▶ **Requirement**
Each line with the word "gradientNoise" must appear in the answer, copied from the records.
Start of The data
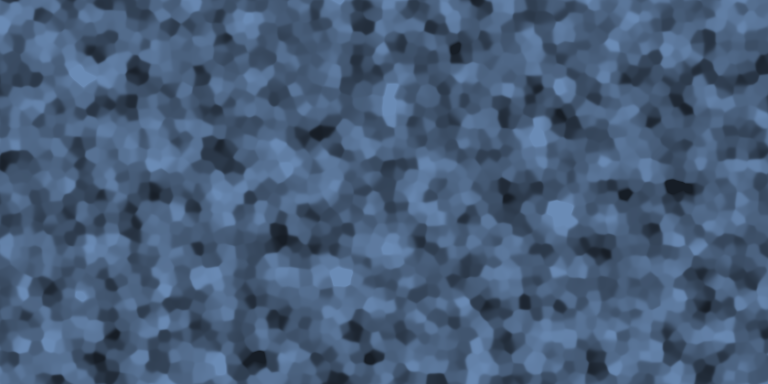
Write a WebGL 2 fragment shader that draws this texture.

```glsl
#version 300 es
precision highp float;
// Mottled slate-blue texture: soft-edged flat patches toned by gradient noise.

#define PATCH_FREQ 36.0    // patches per canvas height
#define PATCH_SHARP 6.5    // higher gives crisper patch borders
#define JITTER 0.85        // scatter of patch centres
#define BLOB_FREQ 13.5     // main light and dark blobs per canvas height
#define BROAD_AMP 0.4      // weight of slow tonal drift
#define FINE_AMP 0.6       // weight of small blobs
#define CONTRAST 0.455
#define SKEW 0.45          // compresses lights, deepens darks
#define MID_TONE 0.48
#define TONE_MIN 0.15
#define TONE_MAX 0.71
#define TINT vec3(0.588, 0.768, 1.0)

uniform vec2 u_resolution;
out vec4 outColor;

// Integer hash of a lattice cell to two values in 0..1
vec2 hash2(vec2 cell) {
    uvec2 q = uvec2(ivec2(cell)) * uvec2(1597u, 3812u) + uvec2(7919u, 6101u);
    q = q * 1664525u + 1013904223u;
    q.x += q.y * 1664525u;
    q.y += q.x * 1664525u;
    q ^= q >> 16u;
    q.x += q.y * 1664525u;
    q.y += q.x * 1664525u;
    q ^= q >> 16u;
    return vec2(q & 65535u) / 65535.0;
}

float cornerSlope(vec2 cell, vec2 offset) {
    float angle = 6.28319 * hash2(cell).x;
    return dot(vec2(cos(angle), sin(angle)), offset);
}

float gradientNoise(vec2 p) {
    vec2 cell = floor(p);
    vec2 f = p - cell;
    vec2 u = f * f * f * (f * (f * 6.0 - 15.0) + 10.0);
    vec2 e = vec2(1.0, 0.0);
    float low = mix(cornerSlope(cell, f), cornerSlope(cell + e.xy, f - e.xy), u.x);
    float high = mix(cornerSlope(cell + e.yx, f - e.yx), cornerSlope(cell + e.xx, f - e.xx), u.x);
    return mix(low, high, u.y);
}

// Three rotated octaves: drift, main blobs, small blobs
float mottle(vec2 p) {
    mat2 turn = mat2(0.8, 0.6, -0.6, 0.8);
    vec2 q = p * BLOB_FREQ;
    float n = gradientNoise(q + 31.7);
    n += BROAD_AMP * gradientNoise(turn * q * 0.43 + 83.2);
    n += FINE_AMP * gradientNoise(turn * turn * q * 1.83 + 147.4);
    return n;
}

// Blend one tone per jittered cell, weighted by nearness
float patches(vec2 p) {
    vec2 g = p * PATCH_FREQ;
    vec2 home = floor(g);
    float total = 0.0;
    float weightSum = 0.0;
    for (int y = -1; y <= 1; y++) {
        for (int x = -1; x <= 1; x++) {
            vec2 cell = home + vec2(x, y);
            vec2 centre = cell + 0.5 + JITTER * (hash2(cell + 401.0) - 0.5);
            vec2 d = g - centre;
            float weight = exp(-PATCH_SHARP * dot(d, d));
            total += weight * mottle(centre / PATCH_FREQ);
            weightSum += weight;
        }
    }
    return total / weightSum;
}

void main() {
    vec2 p = gl_FragCoord.xy / u_resolution.y;
    float n = CONTRAST * patches(p);
    float tone = clamp(MID_TONE + n - SKEW * n * n, TONE_MIN, TONE_MAX);
    outColor = vec4(TINT * tone, 1.0);
}
```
End of The data
▶ **Exercise answer**
float gradientNoise(vec2 p) {
    float n = gradientNoise(q + 31.7);
    n += BROAD_AMP * gradientNoise(turn * q * 0.43 + 83.2);
    n += FINE_AMP * gradientNoise(turn * turn * q * 1.83 + 147.4);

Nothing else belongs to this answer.